▶ **DATA**
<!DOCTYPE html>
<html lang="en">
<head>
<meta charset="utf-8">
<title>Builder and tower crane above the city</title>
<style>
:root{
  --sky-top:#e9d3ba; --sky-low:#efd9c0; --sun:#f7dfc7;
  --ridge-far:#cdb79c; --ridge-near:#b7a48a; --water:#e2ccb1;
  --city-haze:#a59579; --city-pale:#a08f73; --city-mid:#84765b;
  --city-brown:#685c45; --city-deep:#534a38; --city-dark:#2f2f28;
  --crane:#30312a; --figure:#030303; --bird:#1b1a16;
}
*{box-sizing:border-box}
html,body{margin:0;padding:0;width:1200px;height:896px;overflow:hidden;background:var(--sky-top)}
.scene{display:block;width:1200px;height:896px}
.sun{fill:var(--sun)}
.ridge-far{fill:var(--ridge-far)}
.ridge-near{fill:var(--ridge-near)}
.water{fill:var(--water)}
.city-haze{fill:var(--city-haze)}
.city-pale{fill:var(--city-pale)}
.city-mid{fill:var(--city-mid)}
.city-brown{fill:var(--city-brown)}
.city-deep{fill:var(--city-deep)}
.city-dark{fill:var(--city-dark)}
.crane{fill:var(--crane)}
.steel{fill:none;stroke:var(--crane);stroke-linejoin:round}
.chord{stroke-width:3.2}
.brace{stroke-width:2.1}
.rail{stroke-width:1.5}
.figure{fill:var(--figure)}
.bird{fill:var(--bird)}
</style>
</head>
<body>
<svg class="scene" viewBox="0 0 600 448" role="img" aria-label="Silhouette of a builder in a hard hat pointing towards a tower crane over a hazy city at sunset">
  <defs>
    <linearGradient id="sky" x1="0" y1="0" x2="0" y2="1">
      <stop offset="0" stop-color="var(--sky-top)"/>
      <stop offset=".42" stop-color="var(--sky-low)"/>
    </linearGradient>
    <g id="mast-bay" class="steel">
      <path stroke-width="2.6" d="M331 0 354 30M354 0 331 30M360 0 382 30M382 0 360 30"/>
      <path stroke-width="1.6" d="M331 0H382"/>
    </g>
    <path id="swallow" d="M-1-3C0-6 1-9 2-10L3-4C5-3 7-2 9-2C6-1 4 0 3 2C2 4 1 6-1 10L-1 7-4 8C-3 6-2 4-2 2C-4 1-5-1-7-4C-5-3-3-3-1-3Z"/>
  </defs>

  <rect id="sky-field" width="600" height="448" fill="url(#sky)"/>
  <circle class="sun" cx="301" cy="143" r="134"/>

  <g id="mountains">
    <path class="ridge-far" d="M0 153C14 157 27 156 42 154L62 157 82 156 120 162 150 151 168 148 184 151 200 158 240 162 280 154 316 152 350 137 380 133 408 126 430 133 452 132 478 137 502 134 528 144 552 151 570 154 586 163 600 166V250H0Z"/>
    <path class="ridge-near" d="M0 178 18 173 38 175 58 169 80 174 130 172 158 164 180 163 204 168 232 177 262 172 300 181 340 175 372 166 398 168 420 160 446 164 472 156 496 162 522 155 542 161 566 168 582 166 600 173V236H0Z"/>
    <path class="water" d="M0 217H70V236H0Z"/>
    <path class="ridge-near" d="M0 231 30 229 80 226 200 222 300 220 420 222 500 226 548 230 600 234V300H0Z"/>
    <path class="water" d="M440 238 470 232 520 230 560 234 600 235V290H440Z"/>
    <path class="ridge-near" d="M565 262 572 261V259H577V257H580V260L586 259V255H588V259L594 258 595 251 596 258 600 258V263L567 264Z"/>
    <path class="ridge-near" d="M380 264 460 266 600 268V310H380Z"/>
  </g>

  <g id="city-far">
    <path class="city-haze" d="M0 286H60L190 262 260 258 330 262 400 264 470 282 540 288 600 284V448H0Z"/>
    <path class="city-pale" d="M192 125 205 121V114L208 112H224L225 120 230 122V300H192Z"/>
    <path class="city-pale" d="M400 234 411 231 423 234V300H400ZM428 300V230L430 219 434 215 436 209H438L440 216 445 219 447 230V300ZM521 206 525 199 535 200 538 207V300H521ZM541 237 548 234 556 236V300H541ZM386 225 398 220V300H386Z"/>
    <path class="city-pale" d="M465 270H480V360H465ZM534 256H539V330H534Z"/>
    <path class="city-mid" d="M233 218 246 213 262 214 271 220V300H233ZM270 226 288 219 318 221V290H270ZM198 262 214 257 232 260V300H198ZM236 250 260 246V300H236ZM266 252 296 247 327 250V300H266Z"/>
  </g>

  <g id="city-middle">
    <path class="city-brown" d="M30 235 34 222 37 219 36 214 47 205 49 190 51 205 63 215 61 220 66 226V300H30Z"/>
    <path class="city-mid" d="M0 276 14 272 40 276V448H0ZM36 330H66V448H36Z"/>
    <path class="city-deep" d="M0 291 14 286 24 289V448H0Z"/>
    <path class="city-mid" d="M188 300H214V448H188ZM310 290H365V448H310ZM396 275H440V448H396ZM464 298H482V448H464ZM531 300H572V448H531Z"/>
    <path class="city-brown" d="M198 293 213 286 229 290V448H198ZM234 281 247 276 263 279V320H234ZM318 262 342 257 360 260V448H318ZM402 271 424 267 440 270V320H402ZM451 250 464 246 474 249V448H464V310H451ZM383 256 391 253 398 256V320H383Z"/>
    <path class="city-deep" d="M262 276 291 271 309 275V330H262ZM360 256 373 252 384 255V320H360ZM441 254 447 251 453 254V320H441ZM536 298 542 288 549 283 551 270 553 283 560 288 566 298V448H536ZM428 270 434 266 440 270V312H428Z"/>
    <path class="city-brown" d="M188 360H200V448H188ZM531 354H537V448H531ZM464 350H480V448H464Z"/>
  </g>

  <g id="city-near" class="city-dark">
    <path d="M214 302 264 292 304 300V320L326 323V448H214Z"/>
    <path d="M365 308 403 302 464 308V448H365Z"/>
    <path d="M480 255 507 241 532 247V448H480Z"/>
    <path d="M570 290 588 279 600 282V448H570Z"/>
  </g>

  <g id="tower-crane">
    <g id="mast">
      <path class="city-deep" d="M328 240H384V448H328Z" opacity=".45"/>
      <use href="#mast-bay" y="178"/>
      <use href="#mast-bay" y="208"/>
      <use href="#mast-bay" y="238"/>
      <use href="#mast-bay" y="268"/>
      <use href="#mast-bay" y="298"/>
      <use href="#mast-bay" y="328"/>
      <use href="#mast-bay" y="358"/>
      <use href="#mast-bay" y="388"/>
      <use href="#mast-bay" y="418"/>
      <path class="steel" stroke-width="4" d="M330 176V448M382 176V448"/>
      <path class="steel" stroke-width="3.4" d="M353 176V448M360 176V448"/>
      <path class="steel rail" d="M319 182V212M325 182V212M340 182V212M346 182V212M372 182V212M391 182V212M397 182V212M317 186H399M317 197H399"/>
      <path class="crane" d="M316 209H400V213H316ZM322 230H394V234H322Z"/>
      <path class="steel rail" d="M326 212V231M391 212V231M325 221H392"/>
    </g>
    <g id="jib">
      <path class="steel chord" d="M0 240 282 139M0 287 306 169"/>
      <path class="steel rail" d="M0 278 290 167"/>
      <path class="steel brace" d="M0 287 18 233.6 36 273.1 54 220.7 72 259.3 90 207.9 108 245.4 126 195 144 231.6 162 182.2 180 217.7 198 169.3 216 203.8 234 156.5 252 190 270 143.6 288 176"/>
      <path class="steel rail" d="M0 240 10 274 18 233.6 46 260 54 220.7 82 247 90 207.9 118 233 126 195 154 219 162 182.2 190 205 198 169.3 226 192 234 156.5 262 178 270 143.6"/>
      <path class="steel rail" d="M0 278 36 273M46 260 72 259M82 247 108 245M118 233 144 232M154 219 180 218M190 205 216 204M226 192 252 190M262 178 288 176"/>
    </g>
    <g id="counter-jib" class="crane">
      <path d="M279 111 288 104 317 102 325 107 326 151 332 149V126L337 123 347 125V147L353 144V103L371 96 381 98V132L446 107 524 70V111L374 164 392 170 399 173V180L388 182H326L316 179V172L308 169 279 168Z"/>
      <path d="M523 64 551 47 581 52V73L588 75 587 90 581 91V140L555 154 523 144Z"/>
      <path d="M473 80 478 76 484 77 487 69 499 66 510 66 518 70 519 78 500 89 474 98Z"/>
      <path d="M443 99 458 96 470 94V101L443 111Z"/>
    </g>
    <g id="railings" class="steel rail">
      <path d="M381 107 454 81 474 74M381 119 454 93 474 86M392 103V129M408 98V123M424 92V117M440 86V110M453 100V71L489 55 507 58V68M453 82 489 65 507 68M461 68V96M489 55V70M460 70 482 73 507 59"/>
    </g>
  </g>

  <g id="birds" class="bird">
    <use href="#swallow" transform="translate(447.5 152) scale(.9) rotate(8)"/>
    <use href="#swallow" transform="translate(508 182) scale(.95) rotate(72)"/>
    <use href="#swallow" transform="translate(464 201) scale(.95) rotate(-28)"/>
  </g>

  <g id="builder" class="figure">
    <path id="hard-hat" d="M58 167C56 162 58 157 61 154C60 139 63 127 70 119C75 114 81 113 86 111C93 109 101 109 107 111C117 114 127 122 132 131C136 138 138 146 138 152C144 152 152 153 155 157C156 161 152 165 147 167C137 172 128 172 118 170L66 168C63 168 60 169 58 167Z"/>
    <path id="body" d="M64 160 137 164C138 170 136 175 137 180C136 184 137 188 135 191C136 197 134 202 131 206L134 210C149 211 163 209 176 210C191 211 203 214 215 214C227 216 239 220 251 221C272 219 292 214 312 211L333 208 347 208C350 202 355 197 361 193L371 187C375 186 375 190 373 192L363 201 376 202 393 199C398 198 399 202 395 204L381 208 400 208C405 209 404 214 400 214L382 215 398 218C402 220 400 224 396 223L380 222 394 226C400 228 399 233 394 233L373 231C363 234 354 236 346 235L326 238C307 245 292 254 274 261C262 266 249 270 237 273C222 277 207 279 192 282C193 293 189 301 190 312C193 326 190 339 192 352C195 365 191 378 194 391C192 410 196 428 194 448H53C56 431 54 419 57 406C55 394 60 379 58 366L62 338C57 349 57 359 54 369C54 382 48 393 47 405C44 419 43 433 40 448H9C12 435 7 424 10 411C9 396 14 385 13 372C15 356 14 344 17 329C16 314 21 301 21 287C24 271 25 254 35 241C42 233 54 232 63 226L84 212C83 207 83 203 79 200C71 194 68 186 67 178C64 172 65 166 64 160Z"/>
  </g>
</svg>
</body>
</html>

▶ **TASK OBJECTIVE**
Pull out all lines from the entries above that include the word "rail".

▶ **OUTPUT OF THE EXERCISE**
.rail{stroke-width:1.5}
      <path class="steel rail" d="M319 182V212M325 182V212M340 182V212M346 182V212M372 182V212M391 182V212M397 182V212M317 186H399M317 197H399"/>
      <path class="steel rail" d="M326 212V231M391 212V231M325 221H392"/>
      <path class="steel rail" d="M0 278 290 167"/>
      <path class="steel rail" d="M0 240 10 274 18 233.6 46 260 54 220.7 82 247 90 207.9 118 233 126 195 154 219 162 182.2 190 205 198 169.3 226 192 234 156.5 262 178 270 143.6"/>
      <path class="steel rail" d="M0 278 36 273M46 260 72 259M82 247 108 245M118 233 144 232M154 219 180 218M190 205 216 204M226 192 252 190M262 178 288 176"/>
    <g id="railings" class="steel rail">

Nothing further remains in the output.